By Jessica Machetta, Missourinet contributor

Agriculture Secretary and former Iowa Governor Tom Vilsack (D) says 44% of Americans are directly affected by prescription drug abuse. He joined Senator Claire McCaskill (D-Missouri) and drug and alcohol abuse prevention leaders Thursday in the St. Louis region to discuss ways to prevent Missourians from misusing opioid medications, like codeine, morphine and oxycodone.

U.S. Secretary of Agriculture Tom Vilsack and Sen. Claire McCaskill (D-Mo) conduct a round table discussion with local health professionals on efforts to combat the nation’s opioid epidemic, while visiting the offices of the National Council on Alcoholism abd Drug Abuse, in Olivette, Missouri on July 21, 2016. McCaskill is hosting a series of events across Missouri this week to highlight recent federal legislation she successfully shaped to open up resources to local and county Prescription Drug Monitoring Programs (PDMPs). Photo by Bill Greenblatt/UPI

U.S. Secretary of Agriculture Tom Vilsack and Sen. Claire McCaskill Photo by Bill Greenblatt/UPI

“We have to act. We have to focus on prevention. We have to expand treatment. We have to create communities of support for recovery,” says Vilsack. “We have to have criminal justice reform. We also have to have some economic development opportunities in rural areas where this is a particularly acute problem because there is a lack of treatment facilities.”

McCaskill and Senator Roy Blunt (R-Missouri) are working on legislation that would allow St. Louis County to access federal funding to create a prescription drug monitoring system, without the state legislature’s approval.

Missouri is the only state in the U.S. without a program that allows doctors and pharmacists to check how many prescriptions people are having filled – to look for cases of abuse.  McCaskill is fed up with Missouri legislators failing to create such a system.

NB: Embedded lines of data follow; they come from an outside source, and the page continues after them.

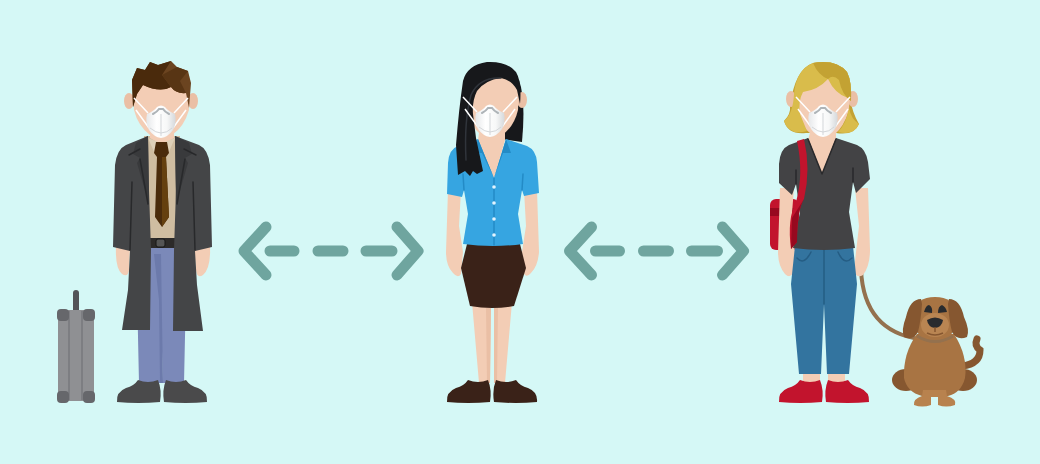
<!DOCTYPE html>
<html lang="en">
<head>
<meta charset="utf-8">
<title>Keep your distance</title>
<style>
:root {
  --sky: #d5f8f6; --skin: #f3cdb5; --skin-shade: #eabfa5;
  --arrow: #6fa59f; --coat: #444547; --coat-dark: #393a3c; --shoe: #4a4a4b;
  --jeans: #7b89b9; --jeans-shade: #6c7aab; --shirt: #cfbda1; --tie: #4a2b0b;
  --brown-hair: #6b4420; --brown-dark: #4a2a0c;
  --black-hair: #17181b; --blouse: #36a5e1; --blouse-dark: #238bc6; --skirt: #3a2218;
  --blonde: #d9bc4b; --blonde-dark: #c3a233; --tee: #434345; --denim: #33749f;
  --red: #c2142d; --red-dark: #97091f;
  --fur: #a87443; --fur-dark: #865730; --case: #8f9093; --case-dark: #66676b;
}
html, body { margin: 0; background: var(--sky); overflow: hidden; }
svg { display: block; width: 1040px; height: 464px; }
.skin { fill: var(--skin); }
.skin-shade { fill: var(--skin-shade); }
.arrow { fill: none; stroke: var(--arrow); stroke-width: 11; stroke-linecap: round; stroke-linejoin: round; }
.strap { fill: none; stroke: #fff; stroke-width: 1.5; }
.seam { fill: none; stroke-width: 1.5; stroke-linecap: round; stroke-linejoin: round; }
</style>
</head>
<body>
<svg viewBox="0 0 1040 464" role="img" aria-label="Three people in face masks standing apart, with distance arrows between them">
  <defs>
    <linearGradient id="mask-shade" x1="0" x2="1">
      <stop offset="0" stop-color="#e6e8ea"/>
      <stop offset=".35" stop-color="#fff"/>
      <stop offset=".7" stop-color="#f7f8f8"/>
      <stop offset="1" stop-color="#d5d8db"/>
    </linearGradient>
    <g id="mask">
      <path class="strap" d="M-13-9L-27-24M13-9L27-24M-12 6L-25-12M12 6L25-12"/>
      <path d="M-14-8Q-7-11-4-15Q0-18 4-15Q7-11 14-8Q16 0 12 8Q7 15 0 16Q-7 15-12 8Q-16 0-14-8Z" fill="url(#mask-shade)"/>
      <path d="M0-8V14M-11 6Q-5 11 0 11Q6 11 11 6" fill="none" stroke="#d3d6d9"/>
      <path d="M-8-8Q-4-10-2-13H2Q4-10 8-8" fill="none" stroke="#aeb4b8" stroke-width="2" stroke-linecap="round"/>
    </g>
    <g id="distance-arrow" class="arrow">
      <path d="M266 227L244 251L266 275M397 227L418 251L397 275M270 251H294M318 251H343M366 251H392"/>
    </g>
    <g id="shoes">
      <path d="M-45 402Q-46 392-36 388Q-28 386-24 380Q-14 384-4 380Q0 390-2 402Q-24 404-45 402Z"/>
      <path d="M45 402Q46 392 36 388Q28 386 24 380Q14 384 4 380Q0 390 2 402Q24 404 45 402Z"/>
    </g>
  </defs>

  <rect width="1040" height="464" fill="var(--sky)"/>

  <use href="#distance-arrow"/>
  <use href="#distance-arrow" x="325.5"/>

  <g id="suitcase">
    <path d="M76 311V293" stroke="#535458" stroke-width="6" stroke-linecap="round"/>
    <rect x="58" y="310" width="36" height="91" rx="3" fill="var(--case)"/>
    <path d="M69 311V400M82 311V400" stroke="#7d7e82" stroke-width="2"/>
    <g fill="var(--case-dark)">
      <rect x="57" y="309" width="12" height="12" rx="4"/>
      <rect x="83" y="309" width="12" height="12" rx="4"/>
      <rect x="57" y="391" width="12" height="12" rx="4"/>
      <rect x="83" y="391" width="12" height="12" rx="4"/>
    </g>
  </g>

  <g id="traveller">
    <path class="skin" d="M116 246L130 248L129 270Q128 278 122 274Q115 268 116 246ZM194 248L210 246Q211 268 203 275Q197 279 196 270Z"/>
    <path d="M136 244H187L184 383H163L161 320L160 383H139Z" fill="var(--jeans)"/>
    <path d="M154 254H161L163 383H160L159 300Z" fill="var(--jeans-shade)"/>
    <use href="#shoes" x="162" fill="var(--shoe)"/>
    <path d="M144 136H180V246H144Z" fill="var(--shirt)"/>
    <path class="skin" d="M150 126H174V138L162 145L150 138Z"/>
    <path d="M148 138L161 143L155 154ZM175 138L162 143L168 154Z" fill="#ded0b8"/>
    <path d="M156 142H167L169 153L166 157L169 217L162 227L155 217L157 157L154 153Z" fill="var(--tie)"/>
    <path d="M162 157L166 157L169 217L162 227Z" fill="#65400f"/>
    <path d="M147 238H179V248H147Z" fill="#2c2a29"/>
    <rect x="156" y="239" width="9" height="8" rx="2" fill="#555" stroke="#161616"/>
    <path d="M148 136L126 145Q117 149 115 165L113 247L130 251L128 290L122 330H150L151 250L149 190Z" fill="var(--coat)"/>
    <path d="M175 136L199 145Q208 149 210 165L212 247L195 251L197 285L203 331H173L174 250L176 190Z" fill="var(--coat)"/>
    <path d="M148 136L136 143L133 154L140 158L137 163L149 204ZM175 136L189 143L192 154L185 158L188 163L176 204Z" fill="var(--coat-dark)"/>
    <path class="seam" d="M132 182L130 250M193 182L195 250M129 155L140 149M184 149L196 155M140 159L148 204M185 159L177 204" stroke="#28292b"/>
    <ellipse class="skin-shade" cx="129" cy="101" rx="5" ry="8"/>
    <ellipse class="skin-shade" cx="193" cy="101" rx="5" ry="8"/>
    <path class="skin" d="M133 84H190L189 110Q184 127 172 135Q161 141 150 135Q138 126 134 110Z"/>
    <path d="M133 107L132 80L137 68L145 70L150 62L158 65L171 61L177 67L188 71L191 83L189 108L186 93Q176 94 171 87Q160 93 143 85L137 94Z" fill="var(--brown-hair)"/>
    <path d="M132 80L137 68L145 70L150 62L158 65L171 61L162 75L171 87Q160 93 143 85L137 94L133 107Z" fill="var(--brown-dark)"/>
    <path d="M162 75L177 67L188 71L180 81L186 93Q176 94 171 87Z" fill="#583514"/>
    <use href="#mask" x="161" y="122"/>
  </g>

  <g id="office-worker">
    <path d="M501 75L519 80Q526 100 522 142L501 139Z" fill="var(--black-hair)"/>
    <path class="skin" d="M448 190H461L459 226L463 252L461 274Q458 279 453 273Q446 266 446 252ZM524 190H537L539 252Q538 266 531 273Q526 279 523 272L522 252L526 226Z"/>
    <path class="skin" d="M472 302H491L490 383H479ZM494 302H512L505 383H494Z"/>
    <path class="skin-shade" d="M486 308H491L490 383H487ZM494 308H498L497 383H494Z"/>
    <use href="#shoes" x="492" fill="var(--skirt)"/>
    <path d="M467 244H520L526 268L514 306Q492 310 470 306L461 268Z" fill="var(--skirt)"/>
    <path class="skin" d="M480 126H505V140L494 180L478 140Z"/>
    <path d="M478 139L458 146Q449 149 448 163L447 194L462 197L464 190L468 214L463 244Q493 248 523 244L518 214L522 190L524 196L539 193L537 162Q536 150 527 146L506 139L494 178Z" fill="var(--blouse)"/>
    <path d="M478 139L474 153L482 153L494 178ZM506 139L511 153L503 153L494 178Z" fill="var(--blouse-dark)"/>
    <path class="seam" d="M494 178V245M463 174L464 190M523 174L522 190" stroke="var(--blouse-dark)"/>
    <g fill="#e2f4ff">
      <circle cx="494" cy="187" r="1.8"/><circle cx="494" cy="203" r="1.8"/>
      <circle cx="494" cy="219" r="1.8"/><circle cx="494" cy="235" r="1.8"/>
    </g>
    <ellipse class="skin-shade" cx="522" cy="100" rx="5" ry="8"/>
    <path class="skin" d="M469 84L483 74H508L519 90L518 110Q514 127 502 135Q491 141 481 135Q470 126 468 110Z"/>
    <path d="M463 81Q467 65 487 62Q507 61 516 72Q522 82 520 104L517 90Q512 80 501 78Q485 80 477 91Q472 101 473 114L476 138L483 171L477 174L473 171L470 176L465 171L458 175L456 145Q459 108 463 81Z" fill="var(--black-hair)"/>
    <path class="seam" d="M501 78Q479 77 471 95Q464 120 466 160" stroke="#30343b"/>
    <use href="#mask" x="490" y="121"/>
  </g>

  <g id="dog-owner">
    <path d="M861 270C863 310 882 334 920 339" fill="none" stroke="#94714e" stroke-width="4" stroke-linecap="round"/>
    <path d="M790 106Q795 69 813 63Q836 59 847 72Q852 82 851 101Q852 112 859 124Q854 136 836 133H806Q788 135 784 121Q791 114 790 106Z" fill="var(--blonde-dark)"/>
    <rect x="770" y="199" width="29" height="51" rx="6" fill="var(--red)"/>
    <path d="M770 208H796V216H770Z" fill="var(--red-dark)"/>
    <path class="skin" d="M780 188H794L791 226L795 252L793 273Q790 279 785 274Q778 266 778 252ZM855 188H868L870 250Q870 266 863 275Q857 279 854 271L856 252L859 226Z"/>
    <path class="skin" d="M803 370H820V384H803ZM828 370H845V384H828Z"/>
    <path d="M795 246H853L857 284L849 374H827L824 304L821 374H799L791 284Z" fill="var(--denim)"/>
    <path class="seam" d="M824 250V304M797 258Q804 266 811 252M838 252Q844 266 852 258" stroke="#255d84"/>
    <use href="#shoes" x="824" fill="var(--red)"/>
    <path class="skin" d="M812 126H836V140L822 174L808 140Z"/>
    <path d="M808 138L789 145Q780 149 779 164V183L792 195L796 184L800 212L793 248Q824 252 855 248L849 212L853 182L856 193L870 179L868 162Q866 149 857 145L836 138L822 174Z" fill="var(--tee)"/>
    <path class="seam" d="M808 139L822 174L836 139M796 170V184M853 168V182" stroke="#29292b"/>
    <path d="M797 141L804 139Q811 169 804 199Q797 210 797 242L791 249Q787 219 796 202Q804 174 797 141Z" fill="var(--red)"/>
    <path d="M804 199Q797 210 797 242L791 249L792 218Z" fill="var(--red-dark)"/>
    <ellipse class="skin-shade" cx="791" cy="99" rx="5" ry="8"/>
    <ellipse class="skin-shade" cx="853" cy="99" rx="5" ry="8"/>
    <path class="skin" d="M797 84L820 74L850 90L849 110Q844 127 834 135Q823 141 812 135Q801 127 797 110Z"/>
    <path d="M794 94Q796 70 813 63Q836 59 847 72Q852 82 851 101Q842 95 839 80L848 98Q835 94 828 79Q818 90 803 92Q798 101 800 114L807 131Q789 136 784 121Q793 114 794 94Z" fill="var(--blonde)"/>
    <path d="M813 63Q836 59 847 72Q852 82 851 101Q842 95 839 80Q833 74 828 79Q818 75 813 63Z" fill="var(--blonde-dark)"/>
    <path d="M849 108Q851 119 859 124Q854 136 838 132Q846 124 849 108Z" fill="var(--blonde)"/>
    <use href="#mask" x="823" y="121"/>
  </g>

  <g id="dog">
    <path d="M962 366Q980 364 980 350Q974 346 977 339" fill="none" stroke="var(--fur-dark)" stroke-width="7" stroke-linecap="round"/>
    <ellipse cx="906" cy="380" rx="14" ry="11" fill="var(--fur-dark)"/>
    <ellipse cx="963" cy="380" rx="14" ry="11" fill="var(--fur-dark)"/>
    <path d="M917 334H954Q968 356 965 378Q961 393 948 396H922Q907 392 904 378Q903 353 917 334Z" fill="var(--fur)"/>
    <path d="M923 390H946L947 396Q957 399 955 405Q946 408 938 405V397H931V405Q922 408 914 405Q913 399 922 396Z" fill="#b8824e"/>
    <path d="M914 313Q916 297 935 297Q954 297 956 313L955 329Q948 341 935 341Q921 340 915 329Z" fill="var(--fur)"/>
    <path d="M921 299Q910 299 906 317Q901 330 904 337Q913 341 918 332Q921 320 922 304ZM949 299Q960 299 964 317Q970 330 967 337Q957 341 952 332Q949 320 948 304Z" fill="var(--fur-dark)"/>
    <ellipse cx="935" cy="325" rx="14" ry="12" fill="#b98552"/>
    <path d="M924 312Q926 305 929 305Q933 307 932 313ZM938 313Q938 306 942 305Q946 307 947 312Z" fill="#292b2e"/>
    <path d="M927 320Q935 315 943 320Q942 327 935 328Q928 327 927 320Z" fill="#292b2e"/>
    <path d="M935 327V332M927 333Q935 337 943 333" fill="none" stroke="var(--fur-dark)" stroke-width="1.5"/>
    <path d="M917 336Q935 347 953 336" fill="none" stroke="#94714e" stroke-width="3"/>
  </g>
</svg>
</body>
</html>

“They have still, once again for the fifth or sixth time, refused to take this basic step,” says McCaskill.

Vilsack says not having a system in place has a far-reaching effect.

“It’s not just the folks in Missouri that are at risk because of a lack of monitoring program. It’s every state that surrounds Missouri. People from my home state of Iowa can come across the border,” says Vilsack.

One of the main opponents in the legislature is Senator Rob Schaaf (R-St. Joseph), who is a family physician. He says the program won’t catch those selling pharmaceuticals illegally. He also argues that more people die of alcohol abuse and the effects of smoking of cigarettes than will ever die of opioid overdose.